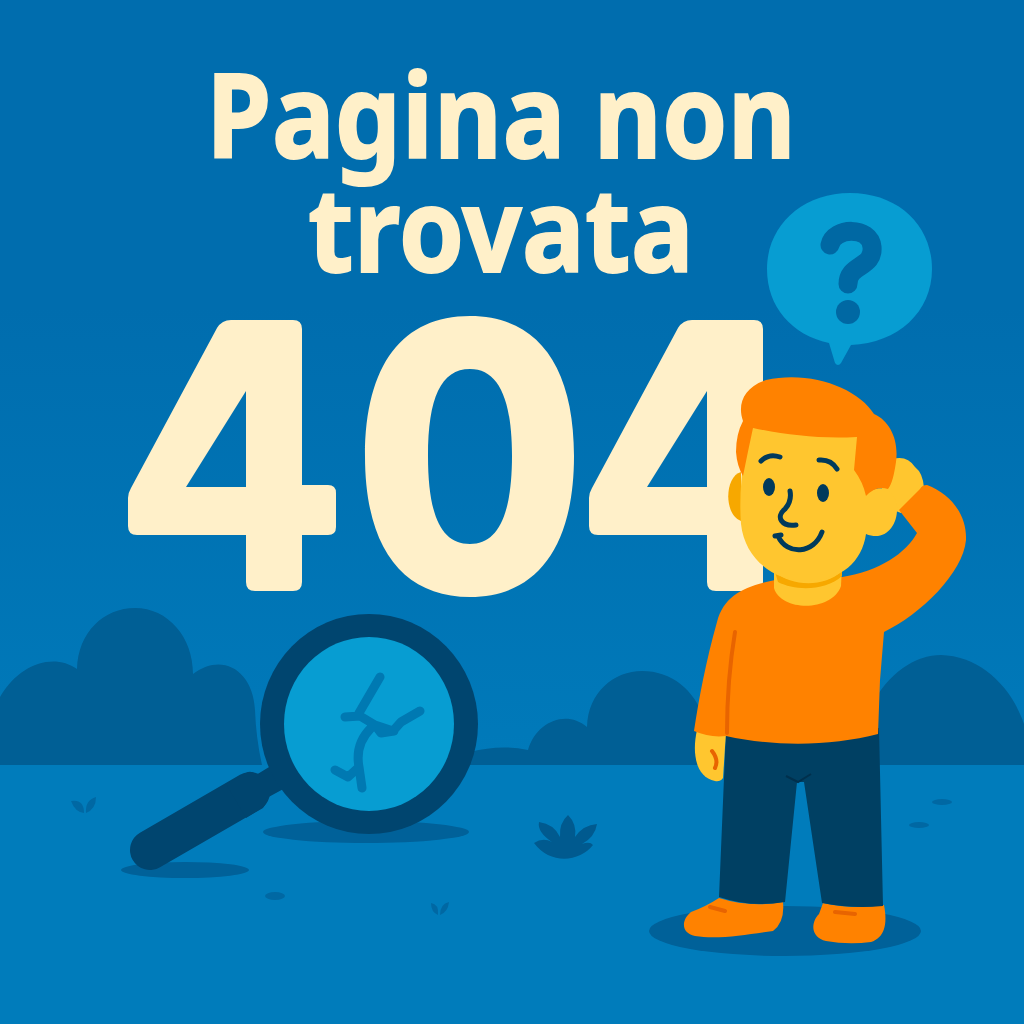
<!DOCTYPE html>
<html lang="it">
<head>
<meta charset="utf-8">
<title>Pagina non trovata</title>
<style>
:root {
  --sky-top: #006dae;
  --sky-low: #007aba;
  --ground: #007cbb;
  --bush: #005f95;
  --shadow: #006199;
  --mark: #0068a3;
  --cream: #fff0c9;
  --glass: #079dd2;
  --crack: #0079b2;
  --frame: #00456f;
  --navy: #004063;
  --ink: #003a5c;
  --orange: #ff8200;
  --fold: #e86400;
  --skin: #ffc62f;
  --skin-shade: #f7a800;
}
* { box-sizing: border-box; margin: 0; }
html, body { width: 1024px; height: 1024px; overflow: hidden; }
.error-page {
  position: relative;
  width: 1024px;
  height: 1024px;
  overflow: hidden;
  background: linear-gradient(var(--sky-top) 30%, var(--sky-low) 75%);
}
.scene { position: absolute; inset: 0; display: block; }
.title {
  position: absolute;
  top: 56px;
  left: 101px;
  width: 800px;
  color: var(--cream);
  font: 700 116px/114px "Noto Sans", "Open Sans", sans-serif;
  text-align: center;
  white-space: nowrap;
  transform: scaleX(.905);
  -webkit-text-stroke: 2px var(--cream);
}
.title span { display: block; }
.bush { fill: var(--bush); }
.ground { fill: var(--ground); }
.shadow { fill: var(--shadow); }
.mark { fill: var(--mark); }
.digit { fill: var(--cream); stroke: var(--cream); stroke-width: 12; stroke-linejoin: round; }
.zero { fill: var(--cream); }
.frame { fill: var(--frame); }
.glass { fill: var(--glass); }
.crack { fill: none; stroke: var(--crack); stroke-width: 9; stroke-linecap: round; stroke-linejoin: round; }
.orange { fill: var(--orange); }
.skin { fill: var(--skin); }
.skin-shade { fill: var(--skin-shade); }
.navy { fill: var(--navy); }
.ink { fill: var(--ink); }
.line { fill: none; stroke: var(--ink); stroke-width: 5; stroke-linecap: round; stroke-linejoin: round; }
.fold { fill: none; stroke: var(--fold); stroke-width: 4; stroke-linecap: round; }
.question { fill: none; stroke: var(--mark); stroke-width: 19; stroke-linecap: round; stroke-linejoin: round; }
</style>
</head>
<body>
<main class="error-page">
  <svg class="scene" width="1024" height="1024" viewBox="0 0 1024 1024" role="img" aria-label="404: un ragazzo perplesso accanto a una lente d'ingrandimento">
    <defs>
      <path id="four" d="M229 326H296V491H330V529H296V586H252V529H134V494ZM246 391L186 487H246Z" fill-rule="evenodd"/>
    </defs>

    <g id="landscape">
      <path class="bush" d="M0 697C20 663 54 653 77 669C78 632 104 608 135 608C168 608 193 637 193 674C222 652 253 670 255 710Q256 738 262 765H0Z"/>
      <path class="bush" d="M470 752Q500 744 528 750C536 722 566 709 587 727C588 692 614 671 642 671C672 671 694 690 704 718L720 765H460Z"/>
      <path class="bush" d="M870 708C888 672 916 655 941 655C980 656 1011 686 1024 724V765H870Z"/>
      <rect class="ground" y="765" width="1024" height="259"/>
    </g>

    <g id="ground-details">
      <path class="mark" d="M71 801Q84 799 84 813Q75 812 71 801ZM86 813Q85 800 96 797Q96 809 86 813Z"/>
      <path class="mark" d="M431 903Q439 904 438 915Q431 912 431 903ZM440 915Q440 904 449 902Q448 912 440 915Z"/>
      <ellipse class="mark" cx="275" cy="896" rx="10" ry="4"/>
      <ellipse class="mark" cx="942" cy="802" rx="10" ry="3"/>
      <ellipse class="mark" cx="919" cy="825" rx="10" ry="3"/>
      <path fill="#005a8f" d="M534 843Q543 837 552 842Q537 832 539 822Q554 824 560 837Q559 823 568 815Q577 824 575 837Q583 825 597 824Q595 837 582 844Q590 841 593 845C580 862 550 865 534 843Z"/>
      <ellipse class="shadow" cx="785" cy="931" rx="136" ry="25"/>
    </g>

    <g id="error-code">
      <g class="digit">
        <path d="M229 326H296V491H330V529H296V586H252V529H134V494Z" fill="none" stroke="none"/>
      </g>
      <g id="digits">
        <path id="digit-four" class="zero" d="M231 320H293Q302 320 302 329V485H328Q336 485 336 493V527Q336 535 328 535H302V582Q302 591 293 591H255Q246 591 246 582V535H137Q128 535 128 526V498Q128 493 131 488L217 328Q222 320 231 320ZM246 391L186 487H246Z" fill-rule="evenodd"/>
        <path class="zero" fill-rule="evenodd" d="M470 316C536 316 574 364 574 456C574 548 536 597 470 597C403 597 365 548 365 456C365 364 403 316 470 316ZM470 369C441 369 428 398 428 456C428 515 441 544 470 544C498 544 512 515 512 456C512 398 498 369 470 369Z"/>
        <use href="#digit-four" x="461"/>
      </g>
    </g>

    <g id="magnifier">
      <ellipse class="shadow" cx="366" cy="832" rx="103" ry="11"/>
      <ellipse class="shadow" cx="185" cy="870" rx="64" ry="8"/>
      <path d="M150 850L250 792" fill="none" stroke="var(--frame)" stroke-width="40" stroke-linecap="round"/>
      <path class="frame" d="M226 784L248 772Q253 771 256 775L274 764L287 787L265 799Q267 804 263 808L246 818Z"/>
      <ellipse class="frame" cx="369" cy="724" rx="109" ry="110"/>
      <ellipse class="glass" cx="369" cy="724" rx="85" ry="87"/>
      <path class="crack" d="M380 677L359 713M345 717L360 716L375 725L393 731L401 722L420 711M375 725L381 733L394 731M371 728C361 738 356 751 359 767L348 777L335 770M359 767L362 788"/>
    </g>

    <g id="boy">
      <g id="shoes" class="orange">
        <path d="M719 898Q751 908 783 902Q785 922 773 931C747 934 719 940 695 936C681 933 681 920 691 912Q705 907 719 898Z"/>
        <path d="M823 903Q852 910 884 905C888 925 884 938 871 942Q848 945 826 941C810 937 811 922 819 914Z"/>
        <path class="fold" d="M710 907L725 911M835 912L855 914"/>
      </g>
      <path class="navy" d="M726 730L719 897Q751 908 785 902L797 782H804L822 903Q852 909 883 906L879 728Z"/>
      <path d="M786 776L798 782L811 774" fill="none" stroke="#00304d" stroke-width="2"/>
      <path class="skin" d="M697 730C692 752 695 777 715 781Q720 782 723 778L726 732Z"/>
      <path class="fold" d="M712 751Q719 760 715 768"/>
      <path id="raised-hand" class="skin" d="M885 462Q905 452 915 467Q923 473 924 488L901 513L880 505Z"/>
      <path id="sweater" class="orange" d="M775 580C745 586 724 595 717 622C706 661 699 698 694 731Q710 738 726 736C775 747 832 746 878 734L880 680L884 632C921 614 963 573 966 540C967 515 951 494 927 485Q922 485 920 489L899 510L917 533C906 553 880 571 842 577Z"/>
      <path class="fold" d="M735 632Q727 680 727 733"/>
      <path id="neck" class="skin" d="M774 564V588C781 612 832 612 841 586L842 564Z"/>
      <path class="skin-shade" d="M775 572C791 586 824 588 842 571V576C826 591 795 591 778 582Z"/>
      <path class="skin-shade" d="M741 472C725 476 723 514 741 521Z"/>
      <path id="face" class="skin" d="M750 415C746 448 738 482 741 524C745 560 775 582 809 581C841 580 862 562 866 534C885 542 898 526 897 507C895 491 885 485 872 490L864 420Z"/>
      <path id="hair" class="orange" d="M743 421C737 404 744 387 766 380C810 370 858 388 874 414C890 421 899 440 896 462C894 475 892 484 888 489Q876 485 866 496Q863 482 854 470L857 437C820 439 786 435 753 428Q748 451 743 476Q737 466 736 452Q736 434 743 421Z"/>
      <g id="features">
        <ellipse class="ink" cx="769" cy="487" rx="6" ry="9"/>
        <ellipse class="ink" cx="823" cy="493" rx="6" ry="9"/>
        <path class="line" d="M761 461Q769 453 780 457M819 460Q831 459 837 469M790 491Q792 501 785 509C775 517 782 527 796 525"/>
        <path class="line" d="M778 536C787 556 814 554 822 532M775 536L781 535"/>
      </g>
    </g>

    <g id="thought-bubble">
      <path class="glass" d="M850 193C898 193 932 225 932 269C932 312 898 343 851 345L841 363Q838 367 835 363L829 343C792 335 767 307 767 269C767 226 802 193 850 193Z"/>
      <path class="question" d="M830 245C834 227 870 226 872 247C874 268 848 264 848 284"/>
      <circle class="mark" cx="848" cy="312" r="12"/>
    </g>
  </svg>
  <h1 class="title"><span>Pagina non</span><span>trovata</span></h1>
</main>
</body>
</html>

-------

◆ **The problem**
In the listing above, find the line containing "var(--cream); stroke: var(--cream);" and the line containing "none; stroke: var(--fold);". Output them and every line between, exactly, and nothing else.

◆ **Expected answer**
.digit { fill: var(--cream); stroke: var(--cream); stroke-width: 12; stroke-linejoin: round; }
.zero { fill: var(--cream); }
.frame { fill: var(--frame); }
.glass { fill: var(--glass); }
.crack { fill: none; stroke: var(--crack); stroke-width: 9; stroke-linecap: round; stroke-linejoin: round; }
.orange { fill: var(--orange); }
.skin { fill: var(--skin); }
.skin-shade { fill: var(--skin-shade); }
.navy { fill: var(--navy); }
.ink { fill: var(--ink); }
.line { fill: none; stroke: var(--ink); stroke-width: 5; stroke-linecap: round; stroke-linejoin: round; }
.fold { fill: none; stroke: var(--fold); stroke-width: 4; stroke-linecap: round; }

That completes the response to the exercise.